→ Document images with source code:
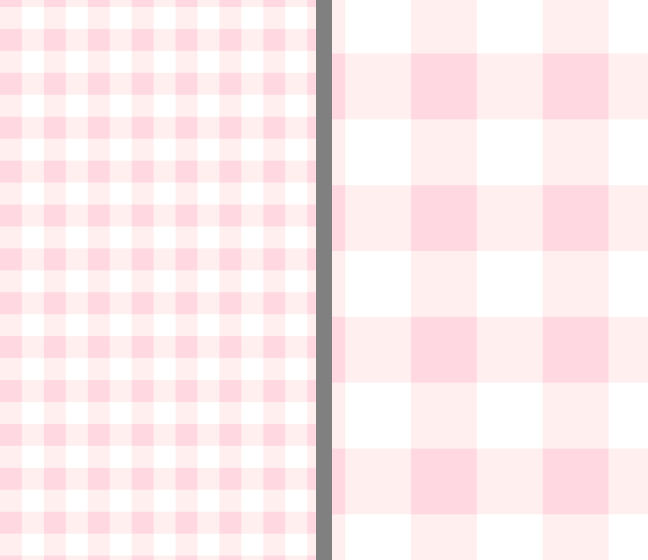
Left: the whole. Right: its middle third, enlarged.
Give the GLSL for this pattern, as a Shadertoy shader.

```glsl
#define REPEATS_ACROSS 7.2
#define STRIPE_WIDTH 0.5
#define STRIPE_START vec2(0.0, 0.6)
#define WHITE vec3(1.0, 1.0, 1.0)
#define BLUSH vec3(1.0, 0.937, 0.939)
#define PINK vec3(1.0, 0.849, 0.888)

// Coverage of the vertical (x) and horizontal (y) stripes, one repeat per unit
vec2 stripeCoverage(vec2 p, float pixel) {
    vec2 fromCentre = abs(fract(p - STRIPE_START - 0.5 * STRIPE_WIDTH + 0.5) - 0.5);
    return clamp((0.5 * STRIPE_WIDTH - fromCentre) / pixel + 0.5, 0.0, 1.0);
}

void mainImage(out vec4 fragColor, in vec2 fragCoord) {
    float pixel = REPEATS_ACROSS / iResolution.x;
    vec2 stripe = stripeCoverage(fragCoord * pixel, pixel);

    // Single stripes are blush, crossings are pink
    vec3 gap = mix(WHITE, BLUSH, stripe.x);
    vec3 band = mix(BLUSH, PINK, stripe.x);
    fragColor = vec4(mix(gap, band, stripe.y), 1.0);
}
```
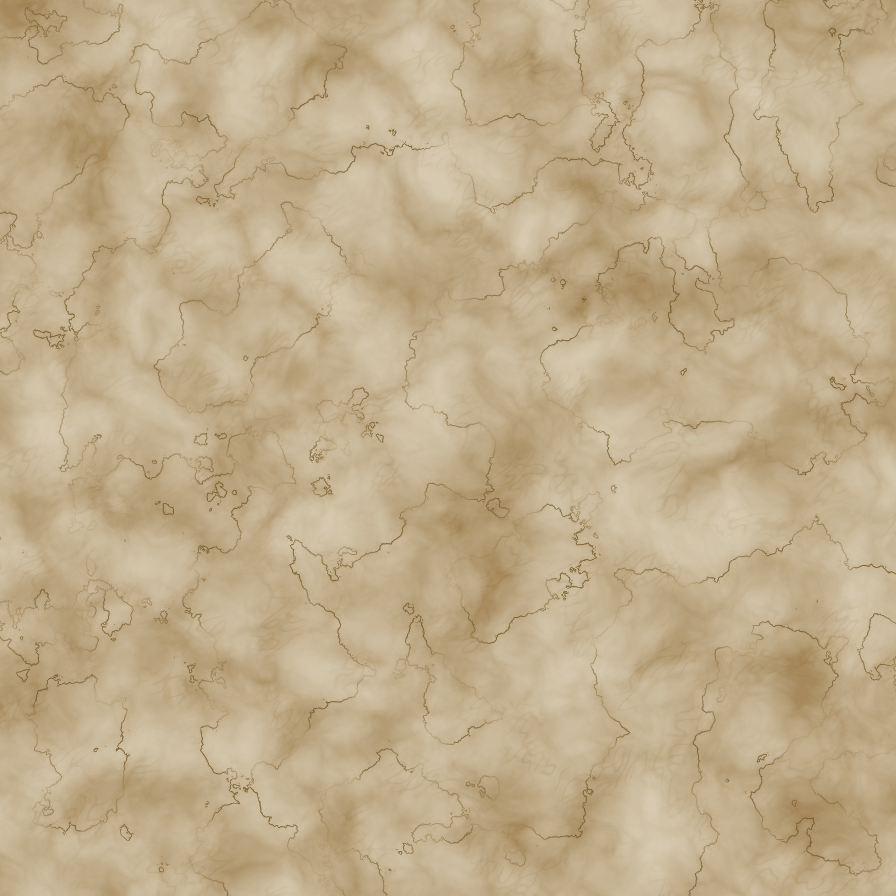
This texture is drawn by a Shadertoy shader. Its source:

```glsl
// Aged cream marble: cloudy tan stone with soft creases and thin cracked veins.
// Clouds are fractal gradient noise, creases are folded noise, and veins
// follow the zero level of a rough fractal field.

// Integer hash giving a gradient with both parts in -1..1
vec2 latticeGradient(vec2 cell) {
    uvec2 q = uvec2(ivec2(cell) + 32768);
    uint h = q.x * 1597334677u ^ q.y * 3812015801u;
    h = (h ^ (h >> 15)) * 2246822519u;
    h = (h ^ (h >> 13)) * 3266489917u;
    h ^= h >> 16;
    return vec2(h & 65535u, h >> 16) / 32767.5 - 1.0;
}

float gradientNoise(vec2 p) {
    vec2 cell = floor(p), f = p - cell;
    vec2 u = f * f * f * (f * (f * 6.0 - 15.0) + 10.0);
    vec2 right = vec2(1, 0), up = vec2(0, 1);
    float a = dot(latticeGradient(cell), f);
    float b = dot(latticeGradient(cell + right), f - right);
    float c = dot(latticeGradient(cell + up), f - up);
    float d = dot(latticeGradient(cell + 1.0), f - 1.0);
    return mix(mix(a, b, u.x), mix(c, d, u.x), u.y);
}

// Each octave is turned and doubled in frequency
vec2 nextOctave(vec2 p) {
    return mat2(1.6, 1.2, -1.2, 1.6) * p + vec2(17.3, 9.7);
}

float fbm(vec2 p, int octaves) {
    float sum = 0.0, amplitude = 0.5;
    for (int i = 0; i < octaves; i++) {
        sum += amplitude * gradientNoise(p);
        p = nextOctave(p);
        amplitude *= 0.5;
    }
    return sum;
}

// Folded noise: bright billows parted by dark creases
float billow(vec2 p) {
    float sum = 0.0, amplitude = 0.5;
    for (int i = 0; i < 6; i++) {
        float n = gradientNoise(p);
        sum += amplitude * (sqrt(n * n + 0.0002) - 0.17);
        p = nextOctave(p);
        amplitude *= 0.52;
    }
    return sum;
}

float veinField(vec2 p) {
    return fbm(p * 7.0 + 31.4, 7);
}

// Approximate distance to the nearest vein, in canvas units
float veinDistance(vec2 p) {
    float e = 0.0006;
    float here = veinField(p);
    vec2 slope = vec2(veinField(p + vec2(e, 0)), veinField(p + vec2(0, e))) - here;
    return abs(here) / max(length(slope) / e, 1.0);
}

// Faint short hairlines rising to the right
float hairlines(vec2 p) {
    p += 0.02 * vec2(gradientNoise(p * 14.0), gradientNoise(p * 14.0 + 40.0));
    vec2 q = mat2(0.8, -0.6, 0.6, 0.8) * p;
    float line = 1.0 - smoothstep(0.0, 0.13, abs(gradientNoise(q * vec2(45, 95))));
    return line * smoothstep(0.0, 0.3, gradientNoise(p * 18.0 + 70.0));
}

void mainImage(out vec4 fragColor, in vec2 fragCoord) {
    vec2 p = fragCoord / iResolution.y;
    float pixel = 1.0 / iResolution.y;

    // Stone body: broad stains plus creased billows
    vec2 warp = vec2(fbm(p * 8.0 + 3.0, 3), fbm(p * 8.0 + 57.0, 3));
    float clouds = 0.95 * fbm(p * 6.5 + 12.0, 6);
    float creases = 1.75 * billow(p * 9.0 + warp * 0.8 + 90.0);
    float x = clamp(clouds + creases, -0.45, 0.5);
    float tone = 0.74 + x - 0.7 * x * x - 0.12 * hairlines(p);

    vec3 ochre = vec3(0.62, 0.50, 0.31);
    vec3 cream = vec3(0.84, 0.79, 0.69);
    vec3 color = mix(ochre, cream, min(tone, 1.0));

    // Veins: a thin dark crack of varying strength in a faint stain
    float d = veinDistance(p);
    float strength = mix(0.1, 0.9, smoothstep(-0.25, 0.25, gradientNoise(p * 15.0 + 5.0)));
    float crack = clamp((0.0006 - d) / pixel + 0.5, 0.0, 1.0);
    vec3 veinBrown = vec3(0.47, 0.37, 0.19);
    color *= 1.0 - vec3(0.02, 0.035, 0.06) * exp(-d * 180.0);
    color = mix(color, veinBrown, crack * strength);

    fragColor = vec4(color, 1.0);
}
```
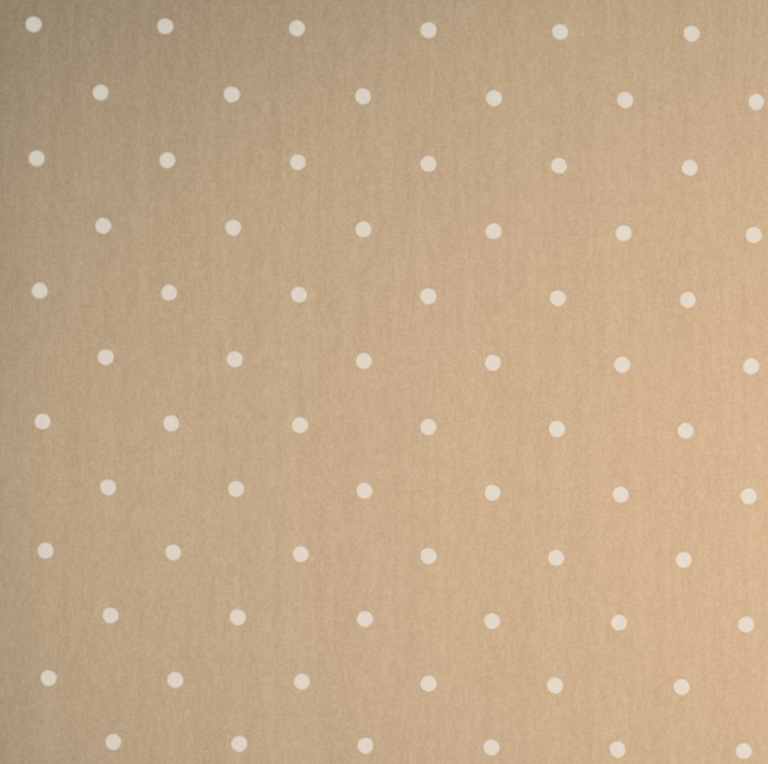
This pattern is drawn by a WebGL 2 fragment shader. Its source:

```glsl
#version 300 es
precision highp float;

uniform vec2 u_resolution;
out vec4 fragColor;

// Lengths are in canvas widths, y measured down from the top
#define ANCHOR vec2(0.5579, 0.0391)
#define ROW_STEP 0.08777
#define ROW_SHRINK 0.000268
#define COL_STEP 0.17135
#define COL_SHRINK 0.00065
#define TILT 0.0143
#define DOT_RADIUS 0.0103
#define DOT_SOFTNESS 0.0017
#define GRAIN 0.055
#define RIB 0.016

const vec3 SHADE_CLOTH = vec3(0.575, 0.515, 0.425);
const vec3 MID_CLOTH = vec3(0.73, 0.637, 0.517);
const vec3 LIT_CLOTH = vec3(0.845, 0.715, 0.575);
const vec3 SHADE_DOT = vec3(0.79, 0.77, 0.73);
const vec3 LIT_DOT = vec3(0.91, 0.86, 0.795);

float hash(vec2 p) {
    vec3 q = fract(p.xyx * vec3(0.1031, 0.1030, 0.0973));
    q += dot(q, q.yzx + 33.33);
    return fract((q.x + q.y) * q.z);
}

float noise(vec2 p) {
    vec2 i = floor(p), f = fract(p);
    f = f * f * (3.0 - 2.0 * f);
    return mix(mix(hash(i), hash(i + vec2(1, 0)), f.x),
               mix(hash(i + vec2(0, 1)), hash(i + vec2(1, 1)), f.x), f.y);
}

// Distance to the nearest dot centre; rows and columns tighten downwards
float dotDistance(vec2 p) {
    vec2 q = p - ANCHOR;
    q.y -= TILT * q.x;
    float root = sqrt(ROW_STEP * ROW_STEP - 4.0 * ROW_SHRINK * q.y);
    float row = floor((ROW_STEP - root) / (2.0 * ROW_SHRINK) + 0.5);
    float stagger = 0.5 * mod(row, 2.0);
    float pitch = COL_STEP - COL_SHRINK * row;
    float col = floor(q.x / pitch - stagger + 0.5) + stagger;
    vec2 centre = vec2(col * pitch, row * (ROW_STEP - ROW_SHRINK * row));
    return length(q - centre);
}

// Light falls from the right and fades into the upper left corner
float lightLevel(vec2 p) {
    float across = p.x * (0.82 - 0.24 * p.x);
    float down = p.y * (1.24 - 0.92 * p.y);
    float edge = 0.06 * (1.0 - smoothstep(0.0, 0.06, p.x));
    return clamp(across + down - edge, 0.0, 1.0);
}

// Fine speckle, short vertical threads and faint ribs
float weave(vec2 p) {
    float speckle = noise(p * vec2(390.0, 330.0)) - 0.5;
    float thread = noise(p * vec2(260.0, 70.0) + 17.0) - 0.5;
    float rib = noise(vec2(p.x * 130.0, p.y * 5.0) + 41.0) - 0.5;
    return GRAIN * (0.7 * speckle + 0.4 * thread) + RIB * rib;
}

void main() {
    vec2 p = vec2(gl_FragCoord.x, u_resolution.y - gl_FragCoord.y) / u_resolution.x;
    float light = lightLevel(p);
    float texture1 = weave(p);

    // Cloth
    vec3 cloth = light < 0.5 ? mix(SHADE_CLOTH, MID_CLOTH, light * 2.0)
                             : mix(MID_CLOTH, LIT_CLOTH, light * 2.0 - 1.0);
    cloth += texture1;

    // Printed dots, a little softer in the shade
    vec3 ink = mix(SHADE_DOT, LIT_DOT, light) + 0.4 * texture1;
    float soft = max(DOT_SOFTNESS * (1.4 - 0.5 * light), 0.75 / u_resolution.x);
    float wobble = 0.0008 * (noise(p * 160.0) - 0.5);
    float cover = 1.0 - smoothstep(-soft, soft, dotDistance(p) + wobble - DOT_RADIUS);

    fragColor = vec4(mix(cloth, ink, cover), 1.0);
}
```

→ EXERCISE INSTRUCTIONS: Reproduce each line from the data that has "pitch" in it.

→ EXPECTED OUTPUT:
    float pitch = COL_STEP - COL_SHRINK * row;
    float col = floor(q.x / pitch - stagger + 0.5) + stagger;
    vec2 centre = vec2(col * pitch, row * (ROW_STEP - ROW_SHRINK * row));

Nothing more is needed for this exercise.